Lloyd Webber (1914-82) was born in London. The son of William Charles Henry Webber, a self-employed plumber, he was fortunate, from a musical point of view, that his father was a keen organ 'buff'. By the age of 14, William Lloyd Webber had already become a well-known organ recitalist, giving frequent performances at many important churches and cathedrals throughout Great Britain. He won an organ scholarship to Mercers' School, later winning a further scholarship to study at the Royal College of Music where he studied with Ralph Vaughan Williams and gained his FRCO diploma at nineteen. Because there was already another student at the college with the name William Webber, William continued to use his second middle name 'Lloyd' from then on as part of his name. Parallel to his activities as an organist, he began to compose, and several interesting works date from this early period including Fantasy Trio of 1936. Although the Second World War interrupted his composition (he was organist and choirmaster at All Saints, Margaret Street, London throughout the war) its ending marked the beginning of Lloyd Webber's most prolific years as a composer.
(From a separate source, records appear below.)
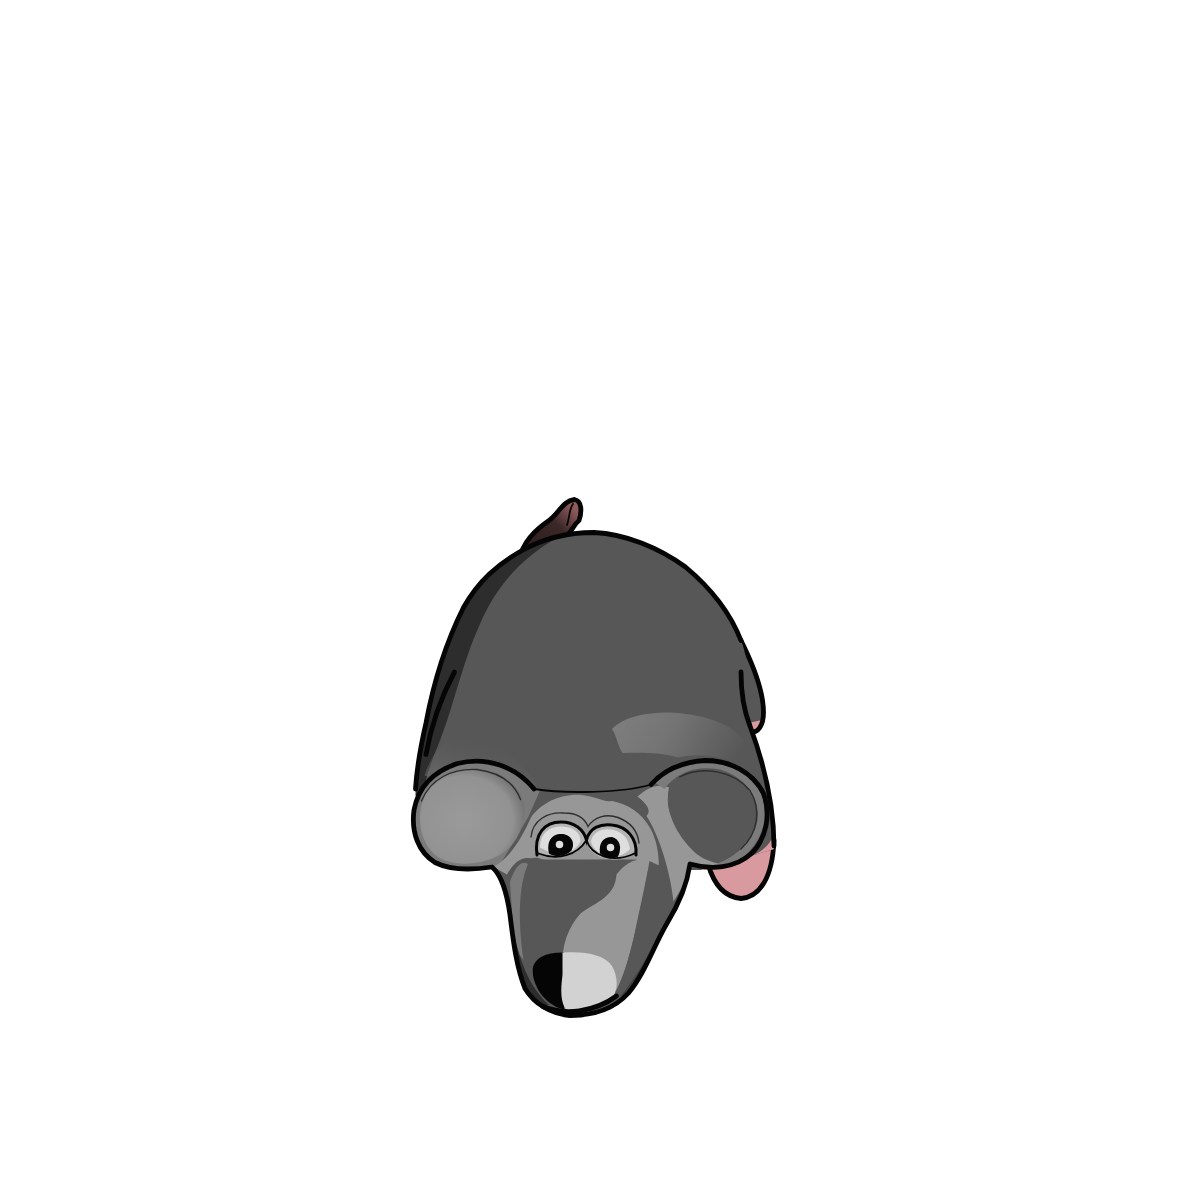
<!DOCTYPE html>
<html lang="en">
<head>
<meta charset="utf-8">
<title>Cartoon rat</title>
<style>
  :root {
    --paper: #ffffff;
    --ink: #050505;
    --fur: #575757;
    --fur-shade: #2d2d2d;
    --fur-light: #979797;
    --fur-mid: #7b7b7b;
    --eye: #dedede;
    --eye-shade: #b4b4b4;
    --nose-light: #d2d2d2;
    --pink: #d99a9f;
    --tail: #3b2728;
    --tail-tip: #9c6465;
  }
  html, body { margin: 0; background: var(--paper); }
  body { width: 1200px; height: 1200px; overflow: hidden; }
  .rat { display: block; width: 1200px; height: 1200px; }
  .outline { fill: none; stroke: var(--ink); stroke-width: 3.2; stroke-linejoin: round; stroke-linecap: round; }
  .crease { fill: none; stroke: var(--ink); stroke-width: 1.2; stroke-linecap: round; }
  .soft-crease { fill: none; stroke: var(--fur-shade); stroke-width: 0.9; stroke-linecap: round; }
  .fur { fill: var(--fur); }
  .shade { fill: var(--fur-shade); }
  .light { fill: var(--fur-light); }
  .mid { fill: var(--fur-mid); }
  .pink { fill: var(--pink); }
  .ink { fill: var(--ink); }
  .eye { fill: var(--eye); }
  .eye-shade { fill: var(--eye-shade); }
  .nose-light { fill: var(--nose-light); }
</style>
</head>
<body>
<svg class="rat" viewBox="0 0 800 800" role="img" aria-label="Grey cartoon rat seen from the front and above">
  <defs>
    <linearGradient id="tail-fill" x1="0" y1="1" x2="1" y2="0">
      <stop offset="0" stop-color="#2b1d1e"/>
      <stop offset="0.6" stop-color="#3b2728"/>
      <stop offset="0.85" stop-color="#8a5657"/>
      <stop offset="1" stop-color="#9c6465"/>
    </linearGradient>
    <linearGradient id="back-glow" x1="0" y1="0" x2="1" y2="0.25">
      <stop offset="0" stop-color="#7f7f7f"/>
      <stop offset="0.45" stop-color="#747474"/>
      <stop offset="1" stop-color="#575757"/>
    </linearGradient>
    <radialGradient id="left-ear-fill" cx="0.42" cy="0.55" r="0.62">
      <stop offset="0" stop-color="#9a9a9a"/>
      <stop offset="0.75" stop-color="#929292"/>
      <stop offset="1" stop-color="#6c6c6c"/>
    </radialGradient>
    <linearGradient id="shoulder-glow" x1="0" y1="1" x2="0.5" y2="0">
      <stop offset="0" stop-color="#858585"/>
      <stop offset="1" stop-color="#575757" stop-opacity="0"/>
    </linearGradient>
    <path id="body-shape" d="M277 530C278 510 281 495 284 482C289 455 298 427 309 405C319 387 332 376 348 367C364 358 382 355 396 355C417 356 439 365 457 378C475 393 487 409 494 427C501 444 498 466 500 480C507 500 515 530 516 566L470 580L340 580L290 560Z"/>
    <path id="head-shape" d="M356 526C370 529 420 529 434 523C442 514 454 508 470 507C487 507 502 515 509 529C514 543 511 559 501 569C490 579 474 580 460 576C458 590 453 602 445 615C436 630 430 649 419 662C410 672 396 677 380 677C367 676 356 669 350 659C344 644 342 626 340 610C338 596 335 584 328 578C315 580 300 580 290 575C279 568 274 555 276 540C279 524 290 514 305 509C324 504 344 511 356 526Z"/>
    <path id="nose-shape" d="M355 646C357 637 366 635 376 635C389 634 403 636 408 644C412 651 412 659 409 664C402 671 388 675 376 673C366 671 355 660 355 646Z"/>
    <clipPath id="body-clip"><use href="#body-shape"/></clipPath>
    <clipPath id="head-clip"><use href="#head-shape"/></clipPath>
    <clipPath id="nose-clip"><use href="#nose-shape"/></clipPath>
  </defs>

  <g id="tail">
    <path d="M346 373C349 361 356 354 366 347C373 342 375 334 383 333C388 334 388 341 386 347C381 352 382 357 374 360Z" fill="url(#tail-fill)"/>
    <path class="outline" d="M346 373C349 361 356 354 366 347C373 342 375 334 383 333C388 334 388 341 386 347C381 351 382 355 376 358"/>
    <path class="crease" d="M378 350C380 345 379 340 382 336"/>
  </g>

  <g id="hind-leg">
    <path class="fur" d="M494 427C502 443 509 460 509 475C509 484 505 488 500 488L490 470Z"/>
    <path class="pink" d="M499 482L508 480C506 487 503 488 500 488Z"/>
    <path class="outline" d="M494 427C502 443 509 460 509 475C509 484 505 489 500 488"/>
  </g>

  <g id="front-paw">
    <path class="pink" d="M472 576C476 590 483 598 494 599C506 598 515 586 516 560L500 560Z"/>
    <path class="outline" d="M472 576C476 590 483 598 494 599C506 598 515 586 516 560"/>
  </g>

  <g id="body">
    <use href="#body-shape" class="fur"/>
    <g clip-path="url(#body-clip)">
      <path class="shade" d="M270 540C274 480 290 420 320 385C334 374 350 362 372 358C348 372 331 390 320 416C308 442 302 473 292 497C287 508 284 520 281 530Z"/>
      <path d="M283 517C287 504 294 494 308 490C328 490 345 503 357 523L335 530Z" fill="url(#shoulder-glow)" opacity="0.65"/>
      <path d="M408 486C416 478 430 475 446 475C467 476 484 481 494 491C502 499 503 508 503 516C490 505 469 501 452 505C438 501 425 502 415 502C412 498 411 490 408 486Z" fill="url(#back-glow)"/>
      <path class="pink" d="M466 576L497 572C507 569 512 564 514 560L520 566L512 600L474 592Z"/>
    </g>
    <path class="outline" d="M277 526C278 510 281 495 284 482C289 455 298 427 309 405C319 387 332 376 348 367C364 358 382 355 396 355C417 356 439 365 457 378C475 393 487 409 494 427"/>
    <path class="outline" d="M494 448C494 464 496 474 500 484C507 503 516 531 516 564"/>
    <path class="outline" d="M303 448C295 463 288 480 284 503"/>
  </g>

  <g id="head">
    <use href="#head-shape" class="fur"/>
    <g clip-path="url(#head-clip)">
      <path class="mid" d="M270 500H345L360 527L352 545L342 562L331 580H270Z"/>
      <path d="M280 545C280 525 296 513 316 512C337 513 349 526 350 541C348 557 341 567 329 572C317 577 299 578 289 569C283 563 280 555 280 545Z" fill="url(#left-ear-fill)"/>
      <path class="light" d="M329 578C341 571 348 558 354 545C361 535 374 529 388 530C397 531 403 535 408 534C419 536 428 542 434 553C440 565 440 578 438 592C433 581 428 575 424 573L356 573C349 570 343 574 338 583Z"/>
      <path class="fur" d="M343 586C346 576 352 571 359 572C371 577 402 577 416 573C411 582 408 592 396 599C386 606 378 615 376 636L352 645Z"/>
      <path class="mid" d="M340 588C343 578 348 573 352 576C346 590 345 612 349 640L343 632Z"/>
      <path class="light" d="M411 583C417 575 425 571 433 574C431 586 427 604 424 618C421 634 416 650 411 660L375 646C374 630 379 618 387 609C398 601 410 598 411 583Z"/>
      <path class="fur" d="M433 574C441 578 452 583 461 577C459 595 447 616 436 634C429 649 421 660 410 668C418 646 427 610 433 574Z"/>
      <path class="light" d="M425 531C432 525 438 522 446 525C443 540 450 556 464 569C470 574 478 576 484 576L461 581L449 601C447 582 440 558 431 544C435 540 430 535 425 531Z"/>
      <path class="mid" d="M437 522C448 509 467 505 485 509C504 515 514 535 509 551C502 571 488 579 472 578C489 573 502 562 505 547C507 532 497 518 480 513C464 510 451 515 443 526Z"/>
      <path class="fur" d="M446 527C454 514 472 511 487 517C503 524 509 540 502 555C494 568 481 573 468 567C453 557 442 542 446 527Z"/>
      <path class="shade" d="M340 610C345 635 350 655 366 670L356 672L344 650Z"/>
      <path class="shade" d="M414 664C429 645 442 620 461 578L466 590L440 635L420 672Z" opacity="0.55"/>
    </g>
    <path class="soft-crease" d="M281 534C287 519 302 512 318 513C333 515 343 522 347 533"/>
    <path class="soft-crease" d="M453 518C468 510 489 514 500 527C508 540 505 556 494 566"/>
    <path class="crease" d="M356 526C374 529 415 529 434 523"/>
    <path class="outline" d="M434 523C442 514 454 508 470 507C487 507 502 515 509 529C514 543 511 559 501 569C490 579 474 580 460 576C458 590 453 602 445 615C436 630 430 649 419 662C410 672 396 677 380 677C367 676 356 669 350 659C344 644 342 626 340 610C338 596 335 584 328 578C315 580 300 580 290 575C279 568 274 555 276 540C279 524 290 514 305 509C324 504 344 511 356 526"/>
  </g>

  <g id="nose" clip-path="url(#nose-clip)">
    <rect class="ink" x="350" y="630" width="26" height="48"/>
    <path class="nose-light" d="M375 630H416V666L398 672L378 674C373 668 374 658 375 650Z"/>
  </g>
  <path class="outline" d="M362 671C376 677 396 675 411 664"/>

  <g id="eyes">
    <path class="soft-crease" d="M354 558C355 547 365 541 376 542C385 542 390 546 392 551C396 545 404 542 412 545C420 548 425 553 426 562"/>
    <path class="eye-shade" d="M359 569C357 557 363 549 374 548C383 548 390 553 390 561C386 569 379 572 370 571Z"/>
    <path class="eye" d="M360 565C360 557 365 551 374 551C382 551 387 555 387 561C383 568 376 571 368 569Z"/>
    <path class="eye-shade" d="M391 561C392 553 399 549 407 550C417 551 423 558 423 567C419 573 410 574 402 572C396 570 392 566 391 561Z"/>
    <path class="eye" d="M394 561C395 555 401 552 407 553C415 554 419 559 420 566C416 571 408 572 402 570C398 568 395 565 394 561Z"/>
    <path class="ink" d="M366 569C364 561 368 556 374 556C380 556 384 561 381 567C377 571 371 572 366 569Z"/>
    <path class="ink" d="M400 569C399 562 402 558 408 558C413 559 415 565 412 571C408 573 404 572 400 569Z"/>
    <circle class="eye" cx="373" cy="563" r="2.5"/>
    <circle class="eye" cx="407" cy="565" r="2.5"/>
    <path d="M358 570C356 556 363 548 374 548C383 548 389 553 391 560C393 552 400 549 408 550C418 551 425 559 424 570" fill="none" stroke="var(--ink)" stroke-width="2" stroke-linecap="round"/>
    <path class="crease" d="M359 569C372 574 385 570 391 560C394 570 408 576 423 569"/>
  </g>
</svg>
</body>
</html>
In 1938, he was appointed organist and choirmaster of All Saints, later moving to Westminster Central Hall, London, one of the most significant Methodist churches in the United Kingdom. His first compositions developed in the 1930s. This piece is the 5th of "Six Interludes on Christmas Carols". I think it came out very well on this organ. It's "not English", but still worked very well. The entire piece (except for the theme) is played on the enclosed Bovenwerk and uses only the 8' stops. The opening theme (NOT part of the score) is played an octave lower on the Gemshoorn 4' of the Hoofdwerk.
I've posted these two pieces based on the "Coventry Carol" since December 28th is Holy Innocents' Day. (For more info, see the Sumsion "Coventry Carol".)